I've noticed you're careful what you eat?

Over the last year I've tightened up on what I eat. I try not to have dairy but I'm not super-strict. I stay away from wheat and eat a lot of vegetables, quinoa, eggs, tons of fish and fruit smoothees in the morning. Weight is almost a taboo subject in climbing. It isn't rocket science that being light is important to a competitive climber but still being able to maintain your energy and power is where you want to be. It's a fine line. I also have periods of time when I'm not so strict and allow myself treats. It's not possible to be at your peak all year round.

Do you think climbers nowadays have a more sensible attitude towards their weight?

Some do and some don't and that applies equally to both males and females. I'm very mindful of not being too light. Some climbers yo-yo their weight a bit too much. Although there may be some short term gains it won't work in the long run because they risk burning themselves out.

Some climbers think it's cool to pretend that they don't try hard while you're open about how much effort is involved?

I'm a big fan of being honest and I put loads of effort into my climbing. One thing I'm quite good at is trying hard, whether it's a problem, route or training. I love making progress. It's easy to try hard because I enjoy it. I like feeling tired from exertion. People are perhaps afraid to admit they train in case they fail to achieve their goals.

Mina working La Cara Que No Miente (F8a+), Siruana. © Ray WoodHow does the standard of British female climbers compare with that in the States, France and Spain?

The fuss around me doing Mecca shows how far behind we are. Girls elsewhere are doing 8c/+ without too many headlines. It's not a lack of ability in the UK but it's harder to apply yourself because of the weather and the routes are very bouldery. We definitely have a handful of women in the UK that could climb 8c or harder. If someone like Emma Twyford moved to Spain she'd quickly be climbing those grades with a bit of fitness.

Clearly you spend a lot of time training so how do you fund yourself?

I inherited some money at 21 after my mum died and with it I bought a house in Sheffield. This gives me some income from renting rooms out. One year I didn't even live there but stayed in my van. I also get some financial support from Arcteryx and 5.10. I did a little bit of work at The Works but I now see myself as a professional climber. It's difficult to become sponsored climber without having some financial cushion to start you off. You need to travel and make your mark so potential sponsors notice you in the first place. I do feel a bit guilty that I inherited rather than the earned the money to get me going, but my mum would have wanted me to make the most of the opportunity. And I'd give everything up in a hearbeat to have her back.

What's your favourite type of move and climbing?

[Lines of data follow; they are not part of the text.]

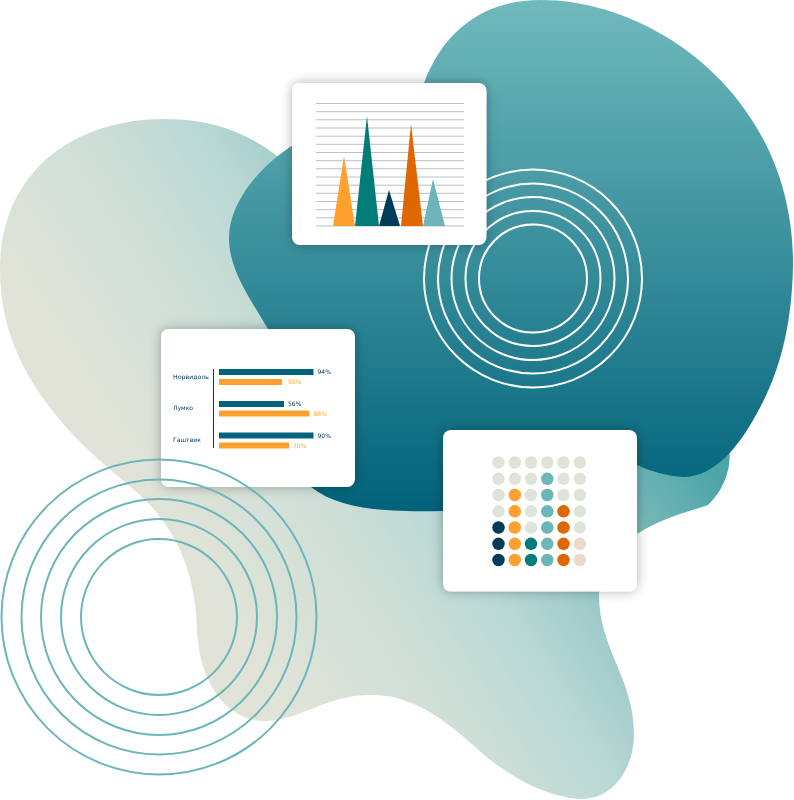
<!DOCTYPE html>
<html lang="ru">
<head>
<meta charset="utf-8">
<title>Диаграммы</title>
<style>
:root {
  --navy: #003c58;
  --deep: #00637b;
  --green: #007d79;
  --teal: #6cb6ba;
  --amber: #ffa02f;
  --rust: #de6700;
  --sage: #dfe4d9;
  --blush: #ecd9cb;
  --paper: #fff;
  --rule: #bcbec0;
}
html, body { margin: 0; background: var(--paper); overflow: hidden; }
.artboard { display: block; width: 794px; height: 800px; }
.card { fill: var(--paper); filter: url(#card-shadow); }
.rings { fill: none; stroke-width: 2; }
.rings-white { stroke: var(--paper); }
.rings-teal { stroke: var(--teal); }
.rules { stroke: var(--rule); stroke-width: 1; }
.axis { stroke: #222f3a; stroke-width: 1; }
.navy { fill: var(--navy); }
.deep { fill: var(--deep); }
.green { fill: var(--green); }
.teal { fill: var(--teal); }
.amber { fill: var(--amber); }
.rust { fill: var(--rust); }
.sage { fill: var(--sage); }
.blush { fill: var(--blush); }
.labels { font: 400 6px "DejaVu Sans", "Open Sans", sans-serif; }
</style>
</head>
<body>
<svg class="artboard" viewBox="0 0 794 800" role="img" aria-label="Три карточки с диаграммами на фоне плавных форм">
  <defs>
    <linearGradient id="pale-fill" gradientUnits="userSpaceOnUse" x1="149" y1="516" x2="571" y2="249">
      <stop offset="0" stop-color="#e2e3d8"/>
      <stop offset=".3" stop-color="#cfdfd7"/>
      <stop offset=".5" stop-color="#b9d8d4"/>
      <stop offset=".65" stop-color="#9ecbca"/>
      <stop offset="1" stop-color="#4ea5a8"/>
    </linearGradient>
    <linearGradient id="deep-fill" x1="0" y1="0" x2="0" y2="1">
      <stop offset="0" stop-color="#70babd"/>
      <stop offset="1" stop-color="#00627a"/>
    </linearGradient>
    <filter id="card-shadow" x="-15%" y="-15%" width="130%" height="130%">
      <feDropShadow dx="0" dy="0" stdDeviation="6" flood-color="#000" flood-opacity=".3"/>
    </filter>
    <circle id="dot" r="6.2"/>
    <g id="dot-row">
      <use href="#dot" x="498.5"/><use href="#dot" x="514.8"/><use href="#dot" x="531"/>
      <use href="#dot" x="547.3"/><use href="#dot" x="563.5"/><use href="#dot" x="579.8"/>
    </g>
  </defs>

  <g id="background-shapes">
    <path fill="url(#pale-fill)" d="M0 270C0 175 70 119 165 119C212 119 247 133 276 155L420 280L728 440C734 466 724 490 708 505C690 511 662 518 637 534L599 592C598 650 635 678 634 737C632 774 610 800 579 799C543 796 505 775 473 745C437 713 408 695 371 695C325 695 300 721 264 721C222 720 198 676 197 628C195 580 182 540 150 505C130 483 93 460 60 420C20 373 0 325 0 270Z"/>
    <path fill="url(#deep-fill)" d="M424 83C444 30 484 0 541 0C655 0 794 98 793 265C792 325 780 373 756 415C739 446 715 477 683 477C668 476 652 472 637 465C610 451 560 450 520 480C494 501 470 511 443 511C385 512 340 510 311 487C303 478 301 440 300 400L268 329C247 294 229 268 229 238C229 205 256 169 293 145C340 115 390 120 424 83Z"/>
  </g>

  <g id="upper-rings" class="rings rings-white">
    <circle cx="533" cy="278.5" r="109"/>
    <circle cx="533" cy="278.5" r="95"/>
    <circle cx="533" cy="278.5" r="81.5"/>
    <circle cx="533" cy="278.5" r="67.5"/>
    <circle cx="533" cy="278.5" r="54"/>
  </g>

  <g id="peak-chart">
    <rect class="card" x="292" y="83" width="194.5" height="162" rx="8"/>
    <path class="rules" d="M316 103.5H464M316 111.7H464M316 119.8H464M316 128H464M316 136.2H464M316 144.3H464M316 152.5H464M316 160.7H464M316 168.8H464M316 177H464M316 185.2H464M316 193.3H464M316 201.5H464M316 209.7H464M316 217.8H464M316 226H464"/>
    <polygon class="amber" points="344,156 355,226 333,226"/>
    <polygon class="green" points="367,116 379,226 355,226"/>
    <polygon class="navy" points="389,190 400,226 379,226"/>
    <polygon class="rust" points="411,124 423,226 401,226"/>
    <polygon class="teal" points="433,179 445,226 423,226"/>
  </g>

  <g id="bar-chart">
    <rect class="card" x="161" y="329" width="194" height="158" rx="8"/>
    <line class="axis" x1="213.5" y1="369" x2="213.5" y2="448"/>
    <g class="deep">
      <rect x="219" y="369" width="94.5" height="6"/>
      <rect x="219" y="401" width="65" height="6"/>
      <rect x="219" y="432.5" width="94.5" height="6"/>
    </g>
    <g class="amber">
      <rect x="219" y="379" width="63" height="6"/>
      <rect x="219" y="410.5" width="90.5" height="6"/>
      <rect x="219" y="442.5" width="70" height="6"/>
    </g>
    <g class="labels navy">
      <text x="173" y="378.5" textLength="36" lengthAdjust="spacingAndGlyphs">Норвидоль</text>
      <text x="173" y="410" textLength="20" lengthAdjust="spacingAndGlyphs">Лумко</text>
      <text x="173" y="442" textLength="28" lengthAdjust="spacingAndGlyphs">Гаштвик</text>
      <text x="317.5" y="374.3">94%</text>
      <text x="288" y="406.2">56%</text>
      <text x="317.5" y="437.8">90%</text>
    </g>
    <g class="labels amber">
      <text x="288" y="384.3">50%</text>
      <text x="313.5" y="415.8">88%</text>
      <text x="293" y="447.8">70%</text>
    </g>
  </g>

  <g id="dot-chart">
    <rect class="card" x="443" y="430" width="194" height="161.5" rx="8"/>
    <g class="sage">
      <use href="#dot-row" y="462.5"/><use href="#dot-row" y="478.8"/><use href="#dot-row" y="495"/>
      <use href="#dot-row" y="511.3"/><use href="#dot-row" y="527.5"/>
    </g>
    <g class="navy">
      <use href="#dot" x="498.5" y="527.5"/><use href="#dot" x="498.5" y="543.8"/><use href="#dot" x="498.5" y="560"/>
    </g>
    <g class="amber">
      <use href="#dot" x="514.8" y="495"/><use href="#dot" x="514.8" y="511.3"/><use href="#dot" x="514.8" y="527.5"/><use href="#dot" x="514.8" y="543.8"/><use href="#dot" x="514.8" y="560"/>
    </g>
    <g class="green">
      <use href="#dot" x="531" y="543.8"/><use href="#dot" x="531" y="560"/>
    </g>
    <g class="teal">
      <use href="#dot" x="547.3" y="478.8"/><use href="#dot" x="547.3" y="495"/><use href="#dot" x="547.3" y="511.3"/><use href="#dot" x="547.3" y="527.5"/><use href="#dot" x="547.3" y="543.8"/><use href="#dot" x="547.3" y="560"/>
    </g>
    <g class="rust">
      <use href="#dot" x="563.5" y="511.3"/><use href="#dot" x="563.5" y="527.5"/><use href="#dot" x="563.5" y="543.8"/><use href="#dot" x="563.5" y="560"/>
    </g>
    <g class="blush">
      <use href="#dot" x="579.8" y="543.8"/><use href="#dot" x="579.8" y="560"/>
    </g>
  </g>

  <g id="lower-rings" class="rings rings-teal">
    <circle cx="159" cy="617" r="157.5"/>
    <circle cx="159" cy="617" r="137.5"/>
    <circle cx="159" cy="617" r="118"/>
    <circle cx="159" cy="617" r="98"/>
    <circle cx="159" cy="617" r="78"/>
  </g>
</svg>
</body>
</html>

I really enjoy steep compression moves and jumping around although it isn't what I'm necessarily best at. Pulling on dirty crimps at 10/20 degrees overhanging is probably where I excel but it isn't as much fun. I enjoy redpointing but I find comps physically and mentally hard. My standard outside is as high as the women I'm competing against but indoors on plastic is a totally different game. I have a love-hate relationship with comps. However, it's one I'd like to do really well at and I've made a decision not to shy away from them.

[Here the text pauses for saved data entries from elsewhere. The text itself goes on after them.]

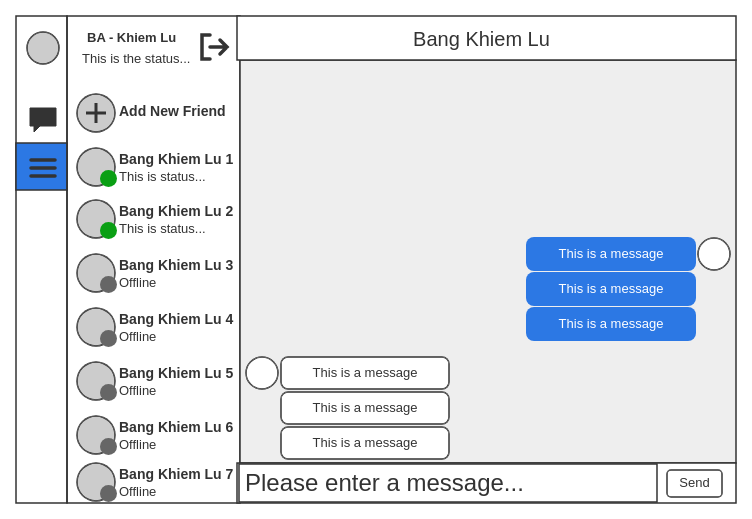
<!DOCTYPE html>
<html lang="en">
<head>
<meta charset="utf-8">
<title>Chat wireframe</title>
<style>
:root {
  --ink: #333;
  --paper: #fff;
  --chat: #eee;
  --fill: #ccc;
  --blue: #2c78e4;
  --online: #0a9f14;
  --offline: #666;
  --stroke: 0 0 0 .75px var(--ink), inset 0 0 0 .75px var(--ink);
}
* { box-sizing: border-box; margin: 0; padding: 0; }
body {
  width: 752px; height: 519px; overflow: hidden; padding: 16px;
  background: var(--paper); color: var(--ink);
  font: 13px/18px "Liberation Sans", Arial, sans-serif;
}
ul { list-style: none; }
svg { display: block; }
.window {
  display: grid; width: 720px; height: 487px;
  grid-template: 44px 403px 40px / 51px 173px 496px;
}
.rail, .contacts, .title, .chat, .composer { box-shadow: var(--stroke); }
.rail { grid-area: 1 / 1 / 4 / 2; }
.rail .me { margin: 16px 0 0 11px; }
.tab { display: flex; justify-content: center; align-items: center; height: 47px; padding-left: 3px; }
.tab.first { margin-top: 32px; }
.tab.active { background: var(--blue); box-shadow: var(--stroke); }

.avatar { flex: none; position: relative; border-radius: 50%; background: var(--fill); box-shadow: var(--stroke); }
.avatar.small { width: 32px; height: 32px; }
.avatar.medium { width: 38px; height: 38px; }
.avatar.blank { background: var(--paper); }
.presence { position: absolute; left: 23px; top: 22px; width: 17px; height: 17px; border-radius: 50%; background: var(--offline); }
.presence.on { background: var(--online); }

.contacts { grid-area: 1 / 2 / 4 / 3; white-space: nowrap; }
.profile { display: flex; height: 78px; padding: 13px 0 0 15px; }
.profile div { width: 118px; }
.profile h2 { font-size: 13px; padding-left: 5px; margin-bottom: 3px; }
.profile svg { margin-top: 4px; }
.friends li { display: flex; gap: 4px; height: 38px; margin: 0 0 16px 10px; }
.friends li:nth-child(2) { margin-bottom: 14px; }
.friends li:nth-child(7) { margin-bottom: 9px; }
.friends li:last-child { margin-bottom: 0; }
.friends h3 { font-size: 14px; line-height: 18px; padding-top: 2px; height: 20px; }
.friends .add h3 { line-height: 34px; padding: 0; }

.title {
  grid-area: 1 / 3; position: relative; margin-left: -3px; padding: 2px 10px 0 0;
  background: var(--paper); font-size: 20px; font-weight: 400; line-height: 42px; text-align: center;
}
.chat {
  grid-area: 2 / 3; display: flex; flex-direction: column; justify-content: flex-end; gap: 17px;
  padding: 0 6px 4px; background: var(--chat);
}
.thread { display: flex; gap: 3px; }
.thread.sent { flex-direction: row-reverse; }
.thread ul { display: flex; flex-direction: column; gap: 3px; }
.thread li {
  width: 168px; height: 32px; border-radius: 7px; line-height: 32px; text-align: center;
  background: var(--paper); box-shadow: var(--stroke);
}
.sent li { background: var(--blue); color: var(--paper); box-shadow: 0 0 0 1px var(--blue); }

.composer {
  grid-area: 3 / 3; position: relative; display: flex; align-items: center; gap: 10px;
  margin-left: -3px; padding-left: 2px; background: var(--paper);
}
.draft { width: 418px; height: 38px; padding-left: 6px; font-size: 24px; line-height: 38px; box-shadow: var(--stroke); }
.send { width: 55px; height: 27px; border-radius: 4px; line-height: 26px; text-align: center; color: inherit; text-decoration: none; box-shadow: var(--stroke); }
</style>
</head>
<body>
<main class="window">
  <nav class="rail" aria-label="Sections">
    <div class="avatar small me"></div>
    <div class="tab first">
      <svg width="28" height="26" viewBox="0 0 28 26" aria-label="Chats"><path d="M1 1H27V19H11L5 25V19H1Z" fill="#333" stroke="#333"/></svg>
    </div>
    <div class="tab active">
      <svg width="28" height="22" viewBox="0 0 28 22" aria-label="Friends"><path d="M2 4H26M2 12H26M2 20H26" stroke="#333" stroke-width="3.5" stroke-linecap="round"/></svg>
    </div>
  </nav>

  <aside class="contacts">
    <header class="profile">
      <div>
        <h2>BA - Khiem Lu</h2>
        <p>This is the status...</p>
      </div>
      <svg width="30" height="28" viewBox="0 0 30 28" fill="none" stroke="#333" stroke-width="3.5" stroke-linecap="round" aria-label="Log out"><path d="M10 2H2V26H10M10 14H27M20 7L27 14L20 21"/></svg>
    </header>
    <ul class="friends">
      <li class="add">
        <div class="avatar medium"><svg width="38" height="38" viewBox="0 0 38 38"><path d="M9 19H29M19 9V29" stroke="#333" stroke-width="3"/></svg></div>
        <h3>Add New Friend</h3>
      </li>
      <li><div class="avatar medium"><i class="presence on"></i></div><div><h3>Bang Khiem Lu 1</h3><p>This is status...</p></div></li>
      <li><div class="avatar medium"><i class="presence on"></i></div><div><h3>Bang Khiem Lu 2</h3><p>This is status...</p></div></li>
      <li><div class="avatar medium"><i class="presence"></i></div><div><h3>Bang Khiem Lu 3</h3><p>Offline</p></div></li>
      <li><div class="avatar medium"><i class="presence"></i></div><div><h3>Bang Khiem Lu 4</h3><p>Offline</p></div></li>
      <li><div class="avatar medium"><i class="presence"></i></div><div><h3>Bang Khiem Lu 5</h3><p>Offline</p></div></li>
      <li><div class="avatar medium"><i class="presence"></i></div><div><h3>Bang Khiem Lu 6</h3><p>Offline</p></div></li>
      <li><div class="avatar medium"><i class="presence"></i></div><div><h3>Bang Khiem Lu 7</h3><p>Offline</p></div></li>
    </ul>
  </aside>

  <h1 class="title">Bang Khiem Lu</h1>

  <section class="chat">
    <div class="thread sent">
      <div class="avatar small blank"></div>
      <ul><li>This is a message</li><li>This is a message</li><li>This is a message</li></ul>
    </div>
    <div class="thread received">
      <div class="avatar small blank"></div>
      <ul><li>This is a message</li><li>This is a message</li><li>This is a message</li></ul>
    </div>
  </section>

  <footer class="composer">
    <p class="draft">Please enter a message...</p>
    <a class="send" href="#">Send</a>
  </footer>
</main>
</body>
</html>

Thanks to Mina Leslie-Wujastyk for the interview and best wishes for the 2013 Bouldering World Cup Circuit. You can follow Mina's climbing adventures on her blog.